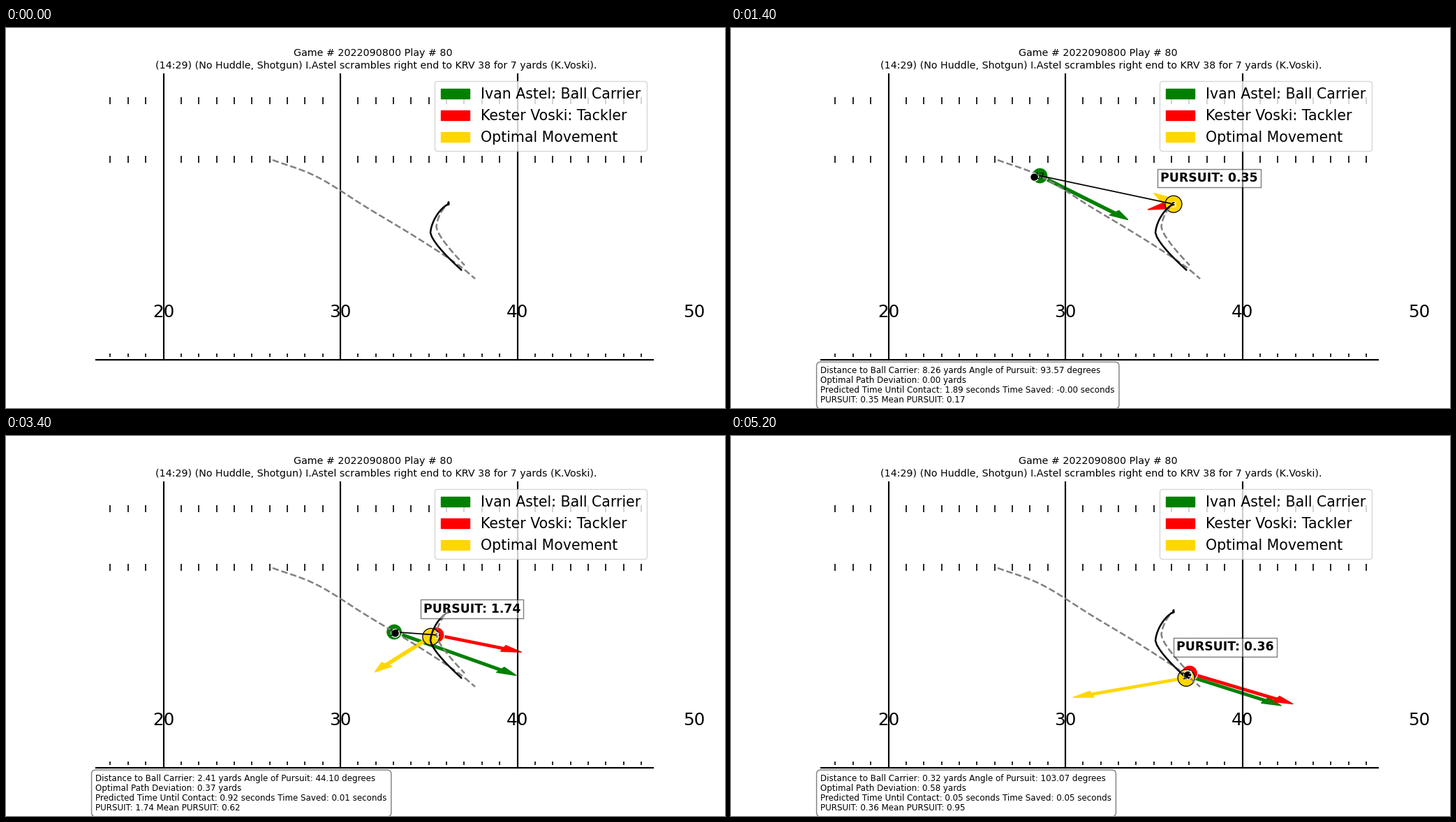
Write a matplotlib script that moves like this. It is 1030 px wide and 544 px high and loops after 5400 ms.

```python
import matplotlib.pyplot as plt
import numpy as np
from matplotlib.animation import FuncAnimation
from matplotlib.patches import Circle, FancyArrow, Patch
from matplotlib.transforms import Affine2D

W, H, DPI = 1030, 544, 100
FRAMES, STEP = 27, 200
LAST = FRAMES - 1
YARD = np.array([25.35, 12.2])    # pixels per yard
LEFT_YARD, LEFT_X = 20, 225.5
SIDELINE = 475
PT = 72 / DPI                     # pixels to points

plt.rcParams["font.family"] = "DejaVu Sans"


# ---- motion ----

def ease(k, start, end):
    t = np.clip((k - start) / (end - start), 0, 1)
    return t * t * (3 - 2 * t)


def carrier(k):
    """Runs a shallow curve through a few waypoints."""
    keys = np.array([1, 7, 14, 20, 26, 29])
    points = np.array([(382, 189), (442.5, 211.5), (518.5, 258),
                       (593, 303), (653, 343), (672, 359)])
    slopes = np.gradient(points, keys, axis=0)
    i = min(np.searchsorted(keys, k, "right"), len(keys) - 1) - 1
    span = keys[i + 1] - keys[i]
    t = (k - keys[i]) / span
    blend = t * t * (3 - 2 * t)
    return (points[i] + (points[i + 1] - points[i]) * blend
            + span * t * (1 - t) * ((1 - t) * slopes[i] - t * slopes[i + 1]))


def swerve(k, turn, x, left, right, drop):
    """Waits, then swings left until `turn` and back right while dropping."""
    run = max(k - 7, 0)
    side = max(k, 8) - turn
    hook = 1.5 * np.cos(k) * np.exp(-run)
    return np.array([x + (right if side > 0 else left) * abs(side) ** 1.5,
                     251 + drop * run ** 1.5 + hook])


def tackler(k):
    return swerve(k, 17, 616.5, 0.65, 1.5, 1.07)


def optimal(k):
    return swerve(k, 18, 608, 0.82, 1.95, 1.15)


def ball(k):
    return carrier(k) + (-8 + 9.5 * ease(k, 7, 14), 2 - 3 * ease(k, 16, 26))


def carrier_aim(k):
    return np.array([175 - 125 * ((k - 17) / 16) ** 2,
                     63 - 20 * (k / LAST) ** 8])


def tackler_aim(k):
    """Turns from up to down, then swings to the right."""
    t = np.clip((k - 4) / 10, 0, 1)
    down = np.array([-2 - 35 * ease(k, 4, 7) + 19 * ease(k, 9, 14),
                     -29 + 89 * (1 - (1 - t) ** 1.5)])
    right = np.array([148, 18 + 26 * ease(k, 19, 26)])
    return down + (right - down) * ease(k, 14, 18)


def optimal_aim(k):
    return (np.array([48, 17])
            + np.array([-72, -35]) * ease(k, 4, 7)
            + np.array([-89, 46]) * ease(k, 6, 13.5)
            + np.array([65, 45]) * ease(k, 14, 20)
            + np.array([-114, -45]) * ease(k, 20, 26))


def yards_between(a, b):
    return np.hypot(*((a - b) / YARD))


# ---- read-outs ----

KEYS = [4, 7, 11, 14, 20, 26]


def angle(k):
    return np.interp(k, KEYS, [145.89, 93.57, 60.82, 55.37, 32.83, 103.07])


def saved(k):
    return np.interp(k, KEYS, [-0.02, -0.002, 0.002, 0.01, 0.02, 0.05])


def pursuit(k):
    return np.interp(k, KEYS, [0.10, 0.35, 0.67, 0.99, 2.49, 0.36])


def report(k):
    mean = np.mean([pursuit(n) for n in range(1, k + 1)])
    return (f"Distance to Ball Carrier: "
            f"{yards_between(carrier(k), tackler(k)):.2f} yards "
            f"Angle of Pursuit: {angle(k):.2f} degrees\n"
            f"Optimal Path Deviation: "
            f"{yards_between(optimal(k), tackler(k)):.2f} yards\n"
            f"Predicted Time Until Contact: "
            f"{0.05 + 0.0968 * (LAST - k):.2f} seconds "
            f"Time Saved: {saved(k):.2f} seconds\n"
            f"PURSUIT: {pursuit(k):.2f} Mean PURSUIT: {mean:.2f}")


# ---- drawing ----

fig = plt.figure(figsize=(W / DPI, H / DPI), dpi=DPI, facecolor="white")
ax = fig.add_axes([0, 0, 1, 1])
ax.set_xlim(0, W)
ax.set_ylim(H, 0)
ax.axis("off")
in_yards = Affine2D().scale(*YARD) + ax.transData


def yard_x(yard):
    return LEFT_X + (yard - LEFT_YARD) * YARD[0]


def label(x, y, text, px, **kw):
    return ax.text(x, y, text, fontsize=px * PT, **kw)


def draw_field():
    for yard in (20, 30, 40, 50):
        x = yard_x(yard)
        if yard < 50:
            ax.plot([x, x], [66, SIDELINE], color="black", lw=1.54, zorder=2)
        label(x, 413.5, str(yard), 24.65, ha="center", zorder=3)
    ax.plot([129, 927], [SIDELINE] * 2, color="black", lw=1.54, zorder=2)
    marks = [yard_x(n) for n in range(17, 48) if n % 10]
    for top, bottom in ((99, 109), (183, 193), (466, 471)):
        ax.vlines(marks, top, bottom, color="black", lw=1.2, zorder=2)

    label(525.5, 40, "Game # 2022090800 Play # 80", 14.26, ha="center")
    label(530, 58, "(14:29) (No Huddle, Shotgun) I.Astel scrambles right end "
          "to KRV 38 for 7 yards (K.Voski).", 14.26, ha="center")

    ax.legend(handles=[Patch(color="green", label="Ivan Astel: Ball Carrier"),
                       Patch(color="red", label="Kester Voski: Tackler"),
                       Patch(color="gold", label="Optimal Movement")],
              fontsize=20.54 * PT, loc="upper left", borderaxespad=0,
              borderpad=0.44, labelspacing=0.54,
              bbox_to_anchor=(613.5, 76), bbox_transform=ax.transData)


def draw_path(track, last, **kw):
    x, y = np.array([track(k) for k in range(1, last + 1)]).T
    ax.plot(x, y, lw=1.8, zorder=2, **kw)


def arrow(pos, aim, color):
    return ax.add_patch(FancyArrow(
        *(pos / YARD), *(aim / YARD), width=0.25, head_width=0.75,
        head_length=1.125, length_includes_head=True, color=color, lw=1,
        transform=in_yards, zorder=1))


def dot(pos, radius, color, edge="white", z=1.1):
    return ax.add_patch(Circle(pos, radius, facecolor=color, edgecolor=edge,
                               lw=0.9, zorder=z))


def number(pos, text, color):
    return label(*pos, text, 11.88, color=color, ha="center",
                 va="center_baseline", zorder=3)


def box(style):
    return dict(boxstyle=style, facecolor="white", edgecolor="black",
                alpha=0.5, lw=1.03)


draw_field()
draw_path(carrier, 29, color="gray", ls="--")
draw_path(tackler, LAST, color="gray", ls="--")
draw_path(optimal, LAST, color="black")

moving = []


def draw(k):
    while moving:
        moving.pop().remove()
    if k == 0:
        return []

    c, t, o = carrier(k), tackler(k), optimal(k)
    moving.extend([
        arrow(c, carrier_aim(k), "green"),
        arrow(t, tackler_aim(k), "red"),
        arrow(o, optimal_aim(k), "gold"),
        dot(c, 11.5, "green"),
        dot(t, 11.5, "red"),
        dot(o, 12, "gold", "black"),
        dot(ball(k), 5.8, "black", z=2.6),
        number(c, "17", "black"),
        number(t, "3", "white"),
        label(t[0] - 18.7, t[1] - 46.2, f"PURSUIT: {pursuit(k):.2f}", 17.2,
              weight="bold", va="top", zorder=3, bbox=box("square,pad=0.25")),
        label(128.5, 484, report(k), 11.88, va="top", linespacing=1.1,
              zorder=3, bbox=box("round,pad=0.5")),
    ])
    moving.extend(ax.plot([c[0], t[0]], [c[1], t[1]], color="black",
                          lw=1.25, zorder=2))
    return moving


anim = FuncAnimation(fig, draw, frames=FRAMES, interval=STEP, repeat=True,
                     init_func=lambda: draw(0), blit=False)
plt.show()
```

####

- What you need to do
Once the pictures are removed, output the entries above exactly as given.

- Solution for this problem
Write a matplotlib script that moves like this. It is 1030 px wide and 544 px high and loops after 5400 ms.

```python
import matplotlib.pyplot as plt
import numpy as np
from matplotlib.animation import FuncAnimation
from matplotlib.patches import Circle, FancyArrow, Patch
from matplotlib.transforms import Affine2D

W, H, DPI = 1030, 544, 100
FRAMES, STEP = 27, 200
LAST = FRAMES - 1
YARD = np.array([25.35, 12.2])    # pixels per yard
LEFT_YARD, LEFT_X = 20, 225.5
SIDELINE = 475
PT = 72 / DPI                     # pixels to points

plt.rcParams["font.family"] = "DejaVu Sans"


# ---- motion ----

def ease(k, start, end):
    t = np.clip((k - start) / (end - start), 0, 1)
    return t * t * (3 - 2 * t)


def carrier(k):
    """Runs a shallow curve through a few waypoints."""
    keys = np.array([1, 7, 14, 20, 26, 29])
    points = np.array([(382, 189), (442.5, 211.5), (518.5, 258),
                       (593, 303), (653, 343), (672, 359)])
    slopes = np.gradient(points, keys, axis=0)
    i = min(np.searchsorted(keys, k, "right"), len(keys) - 1) - 1
    span = keys[i + 1] - keys[i]
    t = (k - keys[i]) / span
    blend = t * t * (3 - 2 * t)
    return (points[i] + (points[i + 1] - points[i]) * blend
            + span * t * (1 - t) * ((1 - t) * slopes[i] - t * slopes[i + 1]))


def swerve(k, turn, x, left, right, drop):
    """Waits, then swings left until `turn` and back right while dropping."""
    run = max(k - 7, 0)
    side = max(k, 8) - turn
    hook = 1.5 * np.cos(k) * np.exp(-run)
    return np.array([x + (right if side > 0 else left) * abs(side) ** 1.5,
                     251 + drop * run ** 1.5 + hook])


def tackler(k):
    return swerve(k, 17, 616.5, 0.65, 1.5, 1.07)


def optimal(k):
    return swerve(k, 18, 608, 0.82, 1.95, 1.15)


def ball(k):
    return carrier(k) + (-8 + 9.5 * ease(k, 7, 14), 2 - 3 * ease(k, 16, 26))


def carrier_aim(k):
    return np.array([175 - 125 * ((k - 17) / 16) ** 2,
                     63 - 20 * (k / LAST) ** 8])


def tackler_aim(k):
    """Turns from up to down, then swings to the right."""
    t = np.clip((k - 4) / 10, 0, 1)
    down = np.array([-2 - 35 * ease(k, 4, 7) + 19 * ease(k, 9, 14),
                     -29 + 89 * (1 - (1 - t) ** 1.5)])
    right = np.array([148, 18 + 26 * ease(k, 19, 26)])
    return down + (right - down) * ease(k, 14, 18)


def optimal_aim(k):
    return (np.array([48, 17])
            + np.array([-72, -35]) * ease(k, 4, 7)
            + np.array([-89, 46]) * ease(k, 6, 13.5)
            + np.array([65, 45]) * ease(k, 14, 20)
            + np.array([-114, -45]) * ease(k, 20, 26))


def yards_between(a, b):
    return np.hypot(*((a - b) / YARD))


# ---- read-outs ----

KEYS = [4, 7, 11, 14, 20, 26]


def angle(k):
    return np.interp(k, KEYS, [145.89, 93.57, 60.82, 55.37, 32.83, 103.07])


def saved(k):
    return np.interp(k, KEYS, [-0.02, -0.002, 0.002, 0.01, 0.02, 0.05])


def pursuit(k):
    return np.interp(k, KEYS, [0.10, 0.35, 0.67, 0.99, 2.49, 0.36])


def report(k):
    mean = np.mean([pursuit(n) for n in range(1, k + 1)])
    return (f"Distance to Ball Carrier: "
            f"{yards_between(carrier(k), tackler(k)):.2f} yards "
            f"Angle of Pursuit: {angle(k):.2f} degrees\n"
            f"Optimal Path Deviation: "
            f"{yards_between(optimal(k), tackler(k)):.2f} yards\n"
            f"Predicted Time Until Contact: "
            f"{0.05 + 0.0968 * (LAST - k):.2f} seconds "
            f"Time Saved: {saved(k):.2f} seconds\n"
            f"PURSUIT: {pursuit(k):.2f} Mean PURSUIT: {mean:.2f}")


# ---- drawing ----

fig = plt.figure(figsize=(W / DPI, H / DPI), dpi=DPI, facecolor="white")
ax = fig.add_axes([0, 0, 1, 1])
ax.set_xlim(0, W)
ax.set_ylim(H, 0)
ax.axis("off")
in_yards = Affine2D().scale(*YARD) + ax.transData


def yard_x(yard):
    return LEFT_X + (yard - LEFT_YARD) * YARD[0]


def label(x, y, text, px, **kw):
    return ax.text(x, y, text, fontsize=px * PT, **kw)


def draw_field():
    for yard in (20, 30, 40, 50):
        x = yard_x(yard)
        if yard < 50:
            ax.plot([x, x], [66, SIDELINE], color="black", lw=1.54, zorder=2)
        label(x, 413.5, str(yard), 24.65, ha="center", zorder=3)
    ax.plot([129, 927], [SIDELINE] * 2, color="black", lw=1.54, zorder=2)
    marks = [yard_x(n) for n in range(17, 48) if n % 10]
    for top, bottom in ((99, 109), (183, 193), (466, 471)):
        ax.vlines(marks, top, bottom, color="black", lw=1.2, zorder=2)

    label(525.5, 40, "Game # 2022090800 Play # 80", 14.26, ha="center")
    label(530, 58, "(14:29) (No Huddle, Shotgun) I.Astel scrambles right end "
          "to KRV 38 for 7 yards (K.Voski).", 14.26, ha="center")

    ax.legend(handles=[Patch(color="green", label="Ivan Astel: Ball Carrier"),
                       Patch(color="red", label="Kester Voski: Tackler"),
                       Patch(color="gold", label="Optimal Movement")],
              fontsize=20.54 * PT, loc="upper left", borderaxespad=0,
              borderpad=0.44, labelspacing=0.54,
              bbox_to_anchor=(613.5, 76), bbox_transform=ax.transData)


def draw_path(track, last, **kw):
    x, y = np.array([track(k) for k in range(1, last + 1)]).T
    ax.plot(x, y, lw=1.8, zorder=2, **kw)


def arrow(pos, aim, color):
    return ax.add_patch(FancyArrow(
        *(pos / YARD), *(aim / YARD), width=0.25, head_width=0.75,
        head_length=1.125, length_includes_head=True, color=color, lw=1,
        transform=in_yards, zorder=1))


def dot(pos, radius, color, edge="white", z=1.1):
    return ax.add_patch(Circle(pos, radius, facecolor=color, edgecolor=edge,
                               lw=0.9, zorder=z))


def number(pos, text, color):
    return label(*pos, text, 11.88, color=color, ha="center",
                 va="center_baseline", zorder=3)


def box(style):
    return dict(boxstyle=style, facecolor="white", edgecolor="black",
                alpha=0.5, lw=1.03)


draw_field()
draw_path(carrier, 29, color="gray", ls="--")
draw_path(tackler, LAST, color="gray", ls="--")
draw_path(optimal, LAST, color="black")

moving = []


def draw(k):
    while moving:
        moving.pop().remove()
    if k == 0:
        return []

    c, t, o = carrier(k), tackler(k), optimal(k)
    moving.extend([
        arrow(c, carrier_aim(k), "green"),
        arrow(t, tackler_aim(k), "red"),
        arrow(o, optimal_aim(k), "gold"),
        dot(c, 11.5, "green"),
        dot(t, 11.5, "red"),
        dot(o, 12, "gold", "black"),
        dot(ball(k), 5.8, "black", z=2.6),
        number(c, "17", "black"),
        number(t, "3", "white"),
        label(t[0] - 18.7, t[1] - 46.2, f"PURSUIT: {pursuit(k):.2f}", 17.2,
              weight="bold", va="top", zorder=3, bbox=box("square,pad=0.25")),
        label(128.5, 484, report(k), 11.88, va="top", linespacing=1.1,
              zorder=3, bbox=box("round,pad=0.5")),
    ])
    moving.extend(ax.plot([c[0], t[0]], [c[1], t[1]], color="black",
                          lw=1.25, zorder=2))
    return moving


anim = FuncAnimation(fig, draw, frames=FRAMES, interval=STEP, repeat=True,
                     init_func=lambda: draw(0), blit=False)
plt.show()
```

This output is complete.